### EXERCISE DETAILS
Find each line of the material below in which the word "crumples" occurs, and return it.

### MATERIAL PROVIDED
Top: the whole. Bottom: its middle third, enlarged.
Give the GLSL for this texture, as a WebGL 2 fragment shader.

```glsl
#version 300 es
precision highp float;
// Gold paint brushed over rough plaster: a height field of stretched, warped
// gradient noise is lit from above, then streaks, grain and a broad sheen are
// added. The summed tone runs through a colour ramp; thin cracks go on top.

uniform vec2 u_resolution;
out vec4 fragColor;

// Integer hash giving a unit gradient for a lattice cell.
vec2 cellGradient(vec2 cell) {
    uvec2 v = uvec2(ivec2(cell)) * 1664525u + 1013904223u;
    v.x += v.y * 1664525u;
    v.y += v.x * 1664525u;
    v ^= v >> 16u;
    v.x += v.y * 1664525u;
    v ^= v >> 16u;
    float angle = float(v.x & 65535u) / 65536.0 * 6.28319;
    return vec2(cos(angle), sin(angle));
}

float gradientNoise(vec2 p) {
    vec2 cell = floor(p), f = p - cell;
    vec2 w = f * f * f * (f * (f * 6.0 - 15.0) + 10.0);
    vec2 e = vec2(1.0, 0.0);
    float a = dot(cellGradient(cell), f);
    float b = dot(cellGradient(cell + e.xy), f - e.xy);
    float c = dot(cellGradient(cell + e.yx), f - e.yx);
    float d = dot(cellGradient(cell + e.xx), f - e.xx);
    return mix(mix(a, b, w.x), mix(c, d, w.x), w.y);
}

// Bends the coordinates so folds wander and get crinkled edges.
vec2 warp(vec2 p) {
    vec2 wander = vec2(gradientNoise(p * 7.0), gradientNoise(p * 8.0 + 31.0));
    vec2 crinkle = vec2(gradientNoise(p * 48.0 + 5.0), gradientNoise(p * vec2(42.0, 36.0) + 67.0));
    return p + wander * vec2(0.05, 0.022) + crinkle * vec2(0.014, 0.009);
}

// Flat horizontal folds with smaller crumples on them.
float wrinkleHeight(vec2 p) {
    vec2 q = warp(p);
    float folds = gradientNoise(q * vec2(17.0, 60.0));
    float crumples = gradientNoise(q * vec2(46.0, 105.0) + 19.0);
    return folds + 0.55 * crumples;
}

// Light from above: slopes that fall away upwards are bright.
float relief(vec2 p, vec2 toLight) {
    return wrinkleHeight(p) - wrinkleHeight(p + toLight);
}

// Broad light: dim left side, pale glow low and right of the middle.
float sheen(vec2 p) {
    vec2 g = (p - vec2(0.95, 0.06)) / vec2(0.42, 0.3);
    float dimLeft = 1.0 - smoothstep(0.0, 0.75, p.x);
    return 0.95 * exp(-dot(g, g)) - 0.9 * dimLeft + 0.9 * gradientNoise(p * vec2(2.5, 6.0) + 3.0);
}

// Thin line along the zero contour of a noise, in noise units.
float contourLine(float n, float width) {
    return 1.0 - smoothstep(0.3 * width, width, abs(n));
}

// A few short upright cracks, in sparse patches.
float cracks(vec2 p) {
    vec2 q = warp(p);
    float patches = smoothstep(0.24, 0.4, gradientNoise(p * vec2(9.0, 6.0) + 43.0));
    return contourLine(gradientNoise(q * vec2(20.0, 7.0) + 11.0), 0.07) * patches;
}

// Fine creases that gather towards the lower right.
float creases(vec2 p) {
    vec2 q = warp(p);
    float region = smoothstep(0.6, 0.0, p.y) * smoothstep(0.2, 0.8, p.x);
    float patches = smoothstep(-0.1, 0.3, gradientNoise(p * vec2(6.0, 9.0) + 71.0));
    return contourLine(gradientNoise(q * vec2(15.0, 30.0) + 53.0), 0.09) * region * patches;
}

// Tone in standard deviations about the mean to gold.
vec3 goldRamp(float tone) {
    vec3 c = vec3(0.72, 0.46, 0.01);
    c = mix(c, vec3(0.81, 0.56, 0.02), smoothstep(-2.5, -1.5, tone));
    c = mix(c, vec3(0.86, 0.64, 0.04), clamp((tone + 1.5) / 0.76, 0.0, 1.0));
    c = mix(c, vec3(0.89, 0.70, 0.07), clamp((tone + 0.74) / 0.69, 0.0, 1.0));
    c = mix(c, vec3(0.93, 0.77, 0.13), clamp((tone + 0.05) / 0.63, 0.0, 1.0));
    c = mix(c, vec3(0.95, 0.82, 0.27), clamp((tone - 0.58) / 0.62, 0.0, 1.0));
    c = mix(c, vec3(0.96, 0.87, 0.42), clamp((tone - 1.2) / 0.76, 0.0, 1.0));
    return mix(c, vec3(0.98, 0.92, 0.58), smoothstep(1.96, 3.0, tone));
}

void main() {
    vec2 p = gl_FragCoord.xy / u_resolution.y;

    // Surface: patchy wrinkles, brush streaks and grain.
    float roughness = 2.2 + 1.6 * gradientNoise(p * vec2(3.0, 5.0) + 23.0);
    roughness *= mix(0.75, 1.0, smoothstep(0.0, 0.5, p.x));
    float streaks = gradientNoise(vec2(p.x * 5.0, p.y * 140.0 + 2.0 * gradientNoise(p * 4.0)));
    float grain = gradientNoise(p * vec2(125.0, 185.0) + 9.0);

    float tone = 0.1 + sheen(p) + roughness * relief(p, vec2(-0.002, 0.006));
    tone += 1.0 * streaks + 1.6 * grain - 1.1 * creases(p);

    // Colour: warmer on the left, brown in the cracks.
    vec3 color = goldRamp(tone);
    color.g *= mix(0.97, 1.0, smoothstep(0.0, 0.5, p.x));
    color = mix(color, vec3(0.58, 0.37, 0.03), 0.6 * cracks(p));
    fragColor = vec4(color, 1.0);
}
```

### RESPONSE TO THIS EXERCISE
// Flat horizontal folds with smaller crumples on them.
    float crumples = gradientNoise(q * vec2(46.0, 105.0) + 19.0);
    return folds + 0.55 * crumples;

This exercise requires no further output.